During the 12 months of the ColaLife trial, mothers’ perception of ORS as an effective treatment for diarrhoea went up from 78% to 92% – 14 percentage points. The public health sector might consider 78% as “good enough”. But it’s not good enough when it can so easily be increased to 92% by the simple act of listening to mothers and giving them what they ‘want’, not what you think they ‘need’.
Going back to the inappropriateness of the one litre sachet for the home treatment of diarrhoea for a moment. I’ve already pointed out the wastefulness of current practice, the fact that so many mothers are getting the mixing wrong and how it may be affecting the way they feel about doing the right thing. But let me add just one more thing, that should be of concern to those interested in improved health outcomes.

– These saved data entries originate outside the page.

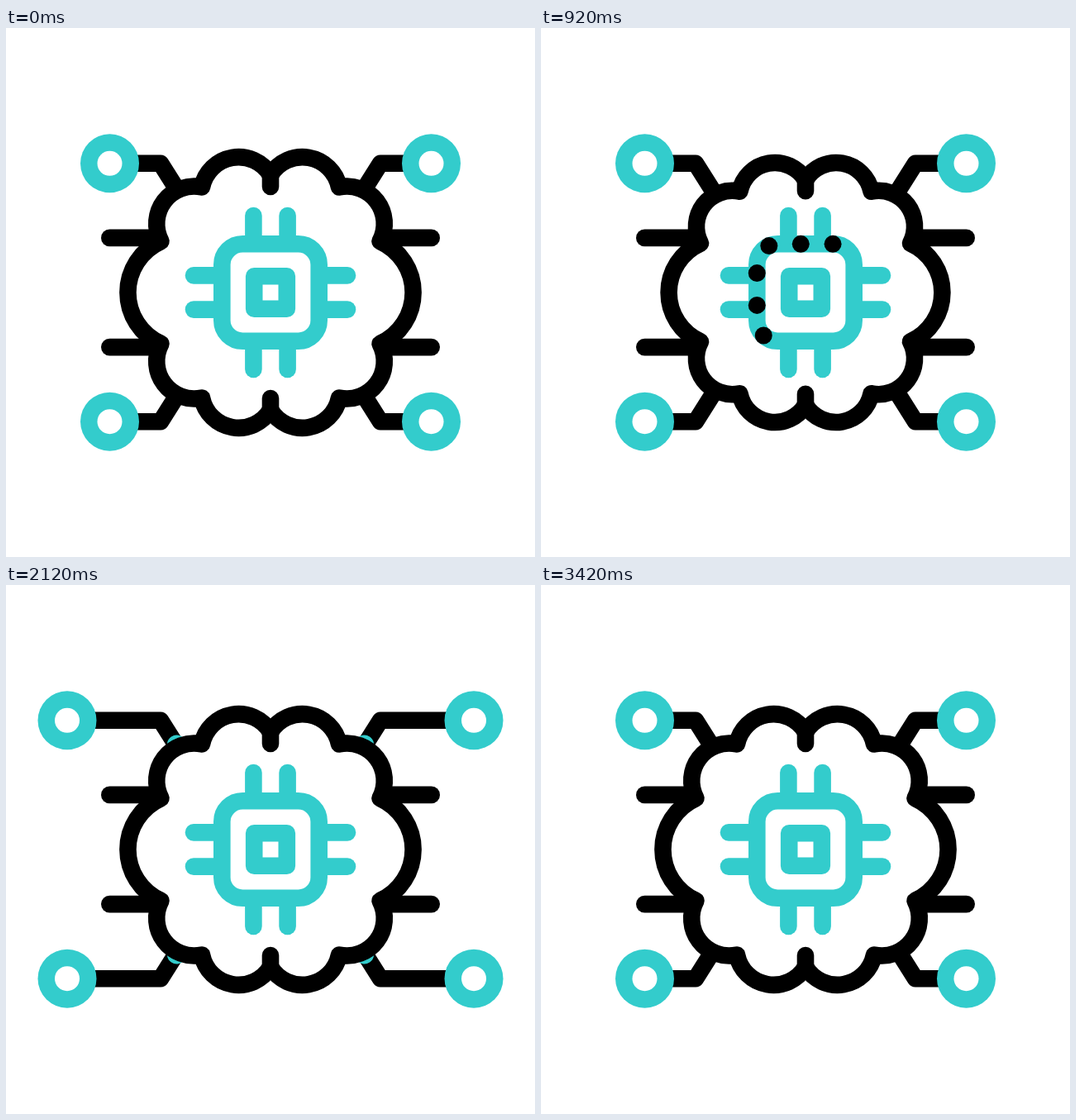
Animation, 640 px wide and 640 px high, one loop 3600 ms. Source, as an HTML page with a canvas:

```html
<!DOCTYPE html>
<html lang="en">
<head>
<meta charset="utf-8">
<title>Brain chip</title>
<style>
html, body { margin: 0; width: 100%; height: 100%; overflow: hidden; background: #fff; }
canvas { display: block; width: 640px; height: 640px; }
</style>
</head>
<body>
<canvas id="stage" width="640" height="640"></canvas>
<script>
const ctx = document.getElementById('stage').getContext('2d');
const LOOP = 3600, W = 20.6;
const BLACK = '#000', CYAN = '#33cccc', WHITE = '#fff';
const SIDES = [-1, 1];

// All coordinates are relative to the centre of the stage.
const brain = new Path2D(
  'M0 -142 A45.2 45.2 0 0 0 -83 -127.5 A45.3 45.3 0 0 0 -132.5 -62' +
  'A68 68 0 0 0 -132.5 62 A45.3 45.3 0 0 0 -83 127.5 A45.2 45.2 0 0 0 0 142' +
  'A45.2 45.2 0 0 0 83 127.5 A45.3 45.3 0 0 0 132.5 62' +
  'A68 68 0 0 0 132.5 -62 A45.3 45.3 0 0 0 83 -127.5 A45.2 45.2 0 0 0 0 -142Z');
const stems = new Path2D('M0 -142V-128M0 142V128');

// Eased progress from time a to time b.
function ease(t, a, b) {
  const u = Math.min(1, Math.max(0, (t - a) / (b - a)));
  return u * u * (3 - 2 * u);
}

function line(points, color, width = W) {
  ctx.beginPath();
  points.forEach(([x, y]) => ctx.lineTo(x, y));
  ctx.strokeStyle = color;
  ctx.lineWidth = width;
  ctx.stroke();
}

function disc(x, y, r, color) {
  ctx.beginPath();
  ctx.arc(x, y, r, 0, 2 * Math.PI);
  ctx.fillStyle = color;
  ctx.fill();
}

// Part of a polyline between two fractions of its length.
function trim(points, from, to) {
  const lens = points.slice(1).map((p, i) => Math.hypot(p[0] - points[i][0], p[1] - points[i][1]));
  const total = lens.reduce((a, b) => a + b);
  const out = [];
  let pos = 0;
  lens.forEach((len, i) => {
    const a = Math.max(0, (from * total - pos) / len);
    const b = Math.min(1, (to * total - pos) / len);
    if (a < b) {
      const [p, q] = [points[i], points[i + 1]];
      for (const u of [a, b]) out.push([p[0] + (q[0] - p[0]) * u, p[1] + (q[1] - p[1]) * u]);
    }
    pos += len;
  });
  return out;
}

const NODE_Y = 156.2, NODE_IN = 194.5, NODE_OUT = 246;

function drawWires(t) {
  const head = ease(t, 2100, 2450), tail = ease(t, 2300, 2650);
  for (const sx of SIDES) for (const sy of SIDES) {
    const back = sx === sy ? ease(t, 2600, 3000) : ease(t, 3000, 3405);
    const x = NODE_IN + (NODE_OUT - NODE_IN) * (ease(t, 1100, 1600) - back);
    const flip = points => points.map(([px, py]) => [px * sx, py * sy]);

    line(flip([[194.7, 66.1], [112, 66.1]]), BLACK);
    line(flip([[x, NODE_Y], [133, NODE_Y], [100, 104]]), BLACK);
    if (head > tail) {
      const route = flip([[113, 126], [133, NODE_Y], [206, NODE_Y]]);
      line(trim(route, tail, head), CYAN, 23);
    }
    disc(x * sx, NODE_Y * sy, 35.5, CYAN);
    disc(x * sx, NODE_Y * sy, 15, WHITE);
  }
}

function drawBrain(t) {
  const scale = 1 - 0.119 * (ease(t, 200, 650) - ease(t, 650, 1100));
  ctx.save();
  ctx.scale(scale, scale);
  ctx.lineWidth = W / scale;
  ctx.strokeStyle = BLACK;
  ctx.fillStyle = WHITE;
  ctx.fill(brain);
  ctx.stroke(brain);
  ctx.stroke(stems);
  ctx.restore();
}

const HALF = 58.7, CORNER = 25;
const FLAT = HALF - CORNER, ARC = CORNER * Math.PI / 2;
const QUARTER = 2 * FLAT + ARC, GIRTH = 4 * QUARTER;

// Point on the chip's outline, clockwise from the top centre.
function chipPoint(s) {
  const turns = Math.floor(s / QUARTER);
  const d = s - turns * QUARTER;
  let x, y;
  if (d < FLAT) [x, y] = [d, -HALF];
  else if (d < FLAT + ARC) {
    const a = (d - FLAT) / CORNER;
    [x, y] = [FLAT + CORNER * Math.sin(a), -FLAT - CORNER * Math.cos(a)];
  } else [x, y] = [HALF, d - QUARTER];
  for (let i = 0; i < turns % 4; i++) [x, y] = [-y, x];
  return [x, y];
}

function drawChip(t) {
  for (const a of SIDES) for (const b of SIDES) {
    line([[a * 20.6, b * 93], [a * 20.6, b * HALF]], CYAN);
    line([[b * 93, a * 20.6], [b * HALF, a * 20.6]], CYAN);
  }
  ctx.beginPath();
  ctx.roundRect(-HALF, -HALF, 2 * HALF, 2 * HALF, CORNER);
  ctx.fillStyle = WHITE;
  ctx.fill();
  ctx.stroke();
  ctx.strokeRect(-19.8, -19.8, 39.6, 39.6);

  const head = GIRTH * ease(t, 200, 1000), tail = GIRTH * ease(t, 590, 1250);
  if (head > tail) {
    for (let s = tail; s <= head; s += GIRTH / 11) disc(...chipPoint(s + 51.5), 10.5, BLACK);
  }
}

function draw() {
  const t = performance.now() % LOOP;
  ctx.setTransform(1, 0, 0, 1, 0, 0);
  ctx.fillStyle = WHITE;
  ctx.fillRect(0, 0, 640, 640);
  ctx.translate(320, 320);
  ctx.lineCap = ctx.lineJoin = 'round';
  drawWires(t);
  drawBrain(t);
  drawChip(t);
  requestAnimationFrame(draw);
}
draw();
</script>
</body>
</html>
```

Giving a mother two one litre sachets, in theory, only provides enough ORS to treat for 2 days. You can see from the table below (from our endline survey) that mothers eke this out to 2.75 days. But this will come with the risk of contamination. However, when mothers are given 200ml sachets, there is no wastage and they treat their child for longer (3.55 days). Giving less total ORS, but in more appropriate sachet sizes, increases the number of days mothers are able to treat their children.
If we look at the number of 200ml sachets mothers used, it gets even more interesting. The graph below shows that 80% of mothers used 4 x 200ml sachets or less. Then there is a blip in the data where 10% of mothers used all 8 of the sachets provided in the trial kit. We think these mothers used 8 sachets, not because they needed to, but because 8 sachets were provided. If you accept this, then 90% of women used 4 x sachets or less – that’s equivalent to a total of 800ml of ORS solution and yet standard practice is to give them 2 one litre sachets. Through western eyes this looks like a waste of ORS, through a mother’s eyes it looks like a terrible waste of safe water.

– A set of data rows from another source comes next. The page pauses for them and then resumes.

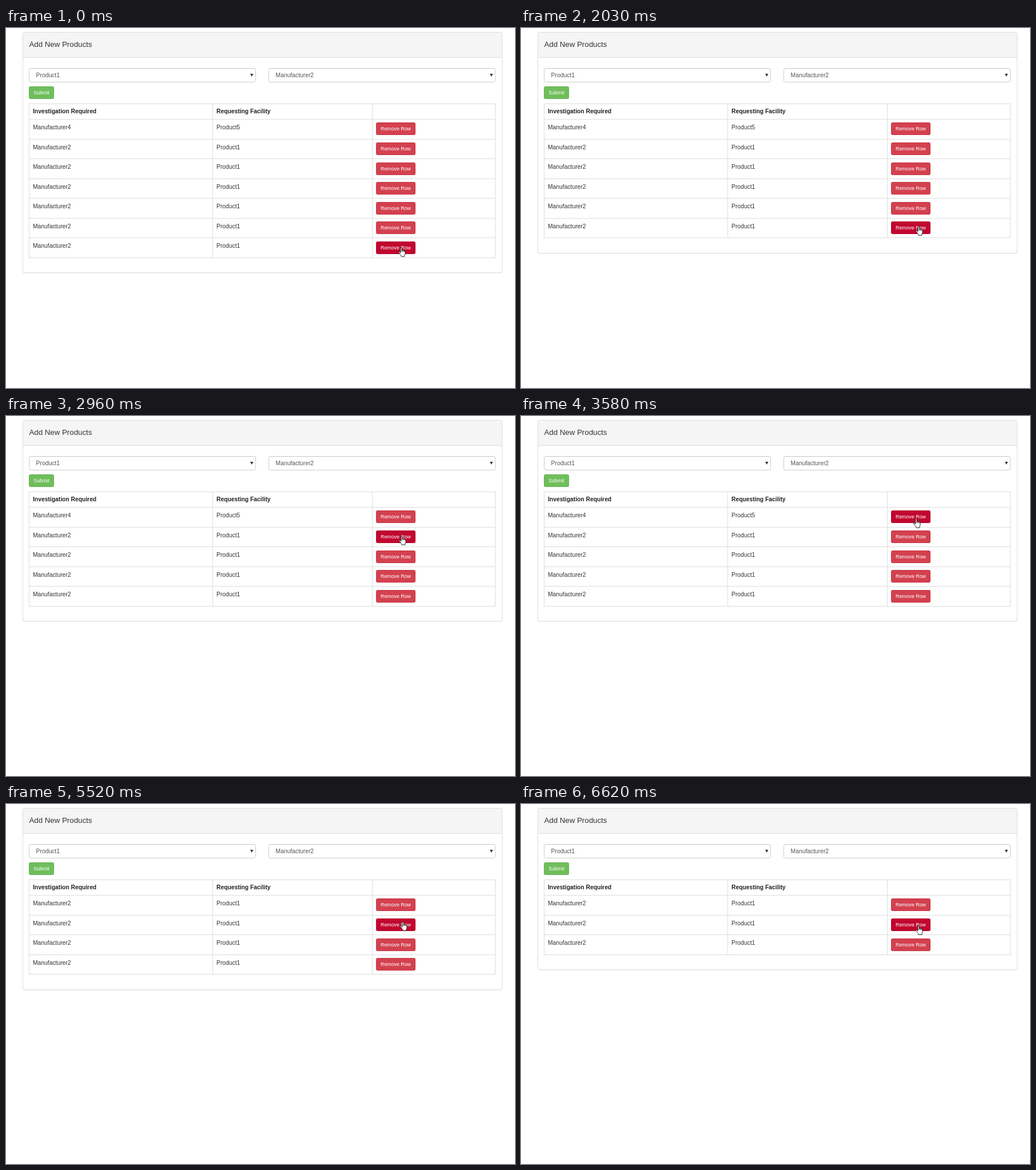
These frames come from a looping animation (890 by 629 pixels, 6.84 s). An HTML page:

```html
<!DOCTYPE html>
<html lang="en">
<head>
<meta charset="utf-8">
<title>Add New Products</title>
<style>
  html, body { margin: 0; width: 100%; height: 100%; overflow: hidden; background: #fff; }
  svg { display: block; }
  text { font: 10.32px "Liberation Sans", Arial, sans-serif; fill: #333; }
  .title { font-size: 13.27px; }
  .head { font-weight: bold; fill: #222; }
  .option { fill: #555; }
  .label { font-size: 8.84px; fill: #fff; text-anchor: middle; }
  .line { fill: none; stroke: #ddd; }
  .field { fill: #fff; stroke: #ccc; }
  .submit { fill: #6fbe5b; stroke: #62b34e; }
  .remove { fill: #d3414f; stroke: #c93444; }
  .remove.hover { fill: #c1062f; stroke: #b3052b; }
  .remove.active { fill: #a00a28; stroke: #8f0822; }
  .cursor path { fill: #fff; stroke: #111; stroke-width: 1.25; stroke-linejoin: round; }
  .cursor .folds { fill: none; }
</style>
</head>
<body>
<svg id="stage" width="890" height="629" viewBox="0 0 890 629"></svg>
<script>
const LOOP = 6840, PITCH = 34.57, MAX_ROWS = 7;
const stage = document.getElementById('stage');

function add(parent, tag, attrs, content) {
  const node = document.createElementNS('http://www.w3.org/2000/svg', tag);
  for (const key in attrs) node.setAttribute(key, attrs[key]);
  if (content) node.textContent = content;
  parent.appendChild(node);
  return node;
}
const write = (parent, cls, x, y, content) => add(parent, 'text', { class: cls, x, y }, content);
const box = (parent, cls, x, y, width, height, rx) => add(parent, 'rect',
  { class: cls, x: x + .5, y: y + .5, width: width - 1, height: height - 1, rx });

const lineY = i => Math.round(159 + PITCH * i);
const buttonY = i => Math.round(165.4 + PITCH * i);
const panelEnd = count => Math.round(428.4 - PITCH * (MAX_ROWS - count));

// Panel
const shadow = add(stage, 'rect', { x: 29, y: 8, width: 839, rx: 3, fill: '#000', opacity: .04 });
const panel = add(stage, 'rect', { x: 29.5, y: 7.5, width: 838, rx: 3, fill: '#fff', stroke: '#ddd' });
add(stage, 'path', { d: 'M30 51V10q0-2 2-2H865q2 0 2 2V51z', fill: '#f5f5f5' });
add(stage, 'path', { class: 'line', d: 'M30 51.5H867' });
write(stage, 'title', 40.5, 33, 'Add New Products');

// Form
[[40, 'Product1'], [459, 'Manufacturer2']].forEach(([x, name]) => {
  box(stage, 'field', x, 70, 397, 25, 3);
  add(stage, 'path', { d: `M${x + 2} 71.5h393`, stroke: '#000', opacity: .04 });
  write(stage, 'option', x + 12.6, 86, name);
  add(stage, 'path', { d: `M${x + 387} 80h5.4l-2.7 5z`, fill: '#333' });
});
box(stage, 'submit', 40, 102, 44, 22, 2);
write(stage, 'label', 62, 116, 'Submit');

// Table
const grid = add(stage, 'path', { class: 'line' });
write(stage, 'head', 47, 149, 'Investigation Required');
write(stage, 'head', 368, 149, 'Requesting Facility');
const rows = Array.from({ length: MAX_ROWS }, (_, i) => {
  const group = add(stage, 'g', {});
  const baseline = Math.round(177 + PITCH * i);
  const maker = write(group, '', 47, baseline, 'Manufacturer2');
  const product = write(group, '', 368, baseline, 'Product1');
  const button = box(group, 'remove', 647, buttonY(i), 69, 22, 2);
  write(group, 'label', 681.5, buttonY(i) + 14, 'Remove Row');
  return { group, maker, product, button };
});

// Pointer
const ring = add(stage, 'circle', { r: 8.5, fill: '#ff0', opacity: .5 });
const hand = add(stage, 'g', { class: 'cursor' });
add(hand, 'path', { d: 'M5.5 13.5V2a1.5 1.5 0 0 1 3 0v6a1.4 1.4 0 0 1 2.9 .5a1.4 1.4 0 0 1 2.7 .7' +
  'a1.3 1.3 0 0 1 2.4 1v5q0 2-1.5 4v2.8h-8v-2q-2-1.6-3.4-4.6L.9 12.4q-.4-1.7 1.1-1.9 1.3 0 2.1 1.3z' });
add(hand, 'path', { class: 'folds', d: 'M8.5 8v3M11.4 8.5v2.7M14.1 9.2v2.2' });
const arrow = add(stage, 'g', { class: 'cursor' });
add(arrow, 'path', { d: 'M.5 .5v16l3.7-3.6 2.4 5.6 2.3-1-2.4-5.5h5.3z' });

// Evenly timed samples of a slowing movement
function glide(start, end, count, [x0, y0], [x1, y1]) {
  return Array.from({ length: count }, (_, i) => {
    const ease = 1 - (1 - (i + 1) / count) ** 2;
    return [start + (end - start) * i / (count - 1), x0 + (x1 - x0) * ease, y0 + (y1 - y0) * ease];
  });
}

const moves = [
  [0, 691, 383],
  ...glide(1400, 2030, 9, [691, 383], [695, 346]),
  [2410, 695, 345], [2570, 694, 343], [2650, 692, 337],
  [2725, 692, 314], [2800, 692, 276], [2880, 692, 232],
  [2960, 692, 209], [3040, 693, 192],
  ...glide(3270, 3580, 5, [693, 192], [691, 179]),
  ...glide(5230, 5750, 8, [692, 185], [695, 212]),
  [6620, 695, 212]
];
const removals = [1240, 2490, 4670, 6380];
const FIRST_ROW_GONE = 4670;
const presses = [
  { from: 1020, to: 1090, dark: false },
  { from: 2260, to: 2335, dark: true },
  { from: 4460, to: 4520, dark: true },
  { from: 6150, to: 6220, dark: true }
];

const rowCount = t => MAX_ROWS - removals.filter(r => r <= t).length;

function hitRow(y, count) {
  for (let i = 0; i < count; i++) {
    if (y >= buttonY(i) && y < buttonY(i) + 22) return i;
  }
  return -1;
}

function stateAt(t) {
  const [moved, x, y] = moves.findLast(m => m[0] <= t + .5);
  const hit = hitRow(y, rowCount(moved));
  // The hover state drops on removal and returns with the next move.
  const stale = removals.some(r => r > moved && r <= t);
  return {
    x, y, count: rowCount(t),
    onButton: hit >= 0,
    hover: stale ? -1 : hit,
    press: presses.find(p => t >= p.from && t < p.to),
    firstKept: t < FIRST_ROW_GONE
  };
}

const show = (node, on) => node.setAttribute('display', on ? 'inline' : 'none');

function draw(s) {
  const end = panelEnd(s.count), bottom = lineY(s.count) + .5;
  panel.setAttribute('height', end - 8);
  shadow.setAttribute('height', end - 7);

  let d = 'M40 132.5H856';
  for (let i = 0; i <= s.count; i++) d += `M40 ${lineY(i) + .5}H856`;
  for (const x of [40.5, 361.5, 640.5, 855.5]) d += `M${x} 132V${bottom}`;
  grid.setAttribute('d', d);

  rows.forEach((row, i) => {
    show(row.group, i < s.count);
    const mode = i !== s.hover ? '' : s.press && s.press.dark ? ' active' : ' hover';
    row.button.setAttribute('class', 'remove' + mode);
  });
  rows[0].maker.textContent = s.firstKept ? 'Manufacturer4' : 'Manufacturer2';
  rows[0].product.textContent = s.firstKept ? 'Product5' : 'Product1';

  const x = Math.round(s.x), y = Math.round(s.y);
  show(ring, s.press);
  ring.setAttribute('cx', x - .5);
  ring.setAttribute('cy', y);
  show(hand, s.onButton);
  show(arrow, !s.onButton);
  hand.setAttribute('transform', `translate(${x} ${y}) scale(.737) translate(-7 0)`);
  arrow.setAttribute('transform', `translate(${x} ${y}) scale(.737)`);
}

const began = performance.now();
function tick() {
  draw(stateAt((performance.now() - began) % LOOP));
  requestAnimationFrame(tick);
}
tick();
</script>
</body>
</html>
```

So, are one litre ORS sachets for the home treatment of diarrhoea one of the least user-friendly health product designs?
And if they are, then does it matter?
A note on the data in this post
The data contained in this blog post are unpublished and based on preliminary analysis of data from the ColaLife Operational Trial in Zambia (COTZ). Final calculations may vary and will be published in peer reviewed literature in due course. In the interim, the following citation may be used: Ramchandani, R. et al. (forthcoming). ColaLife Operational Trial Zambia (COTZ) Evaluation. Johns Hopkins Bloomberg School of Public Health, Baltimore. Related correspondence should be sent to Rohit Ramchandani (email@example.com) and copied to Simon Berry (firstname.lastname@example.org).
* Apologies for this metaphor but I’m an expectant Grandfather, and I’m on call, so such things are uppermost in my mind at the moment.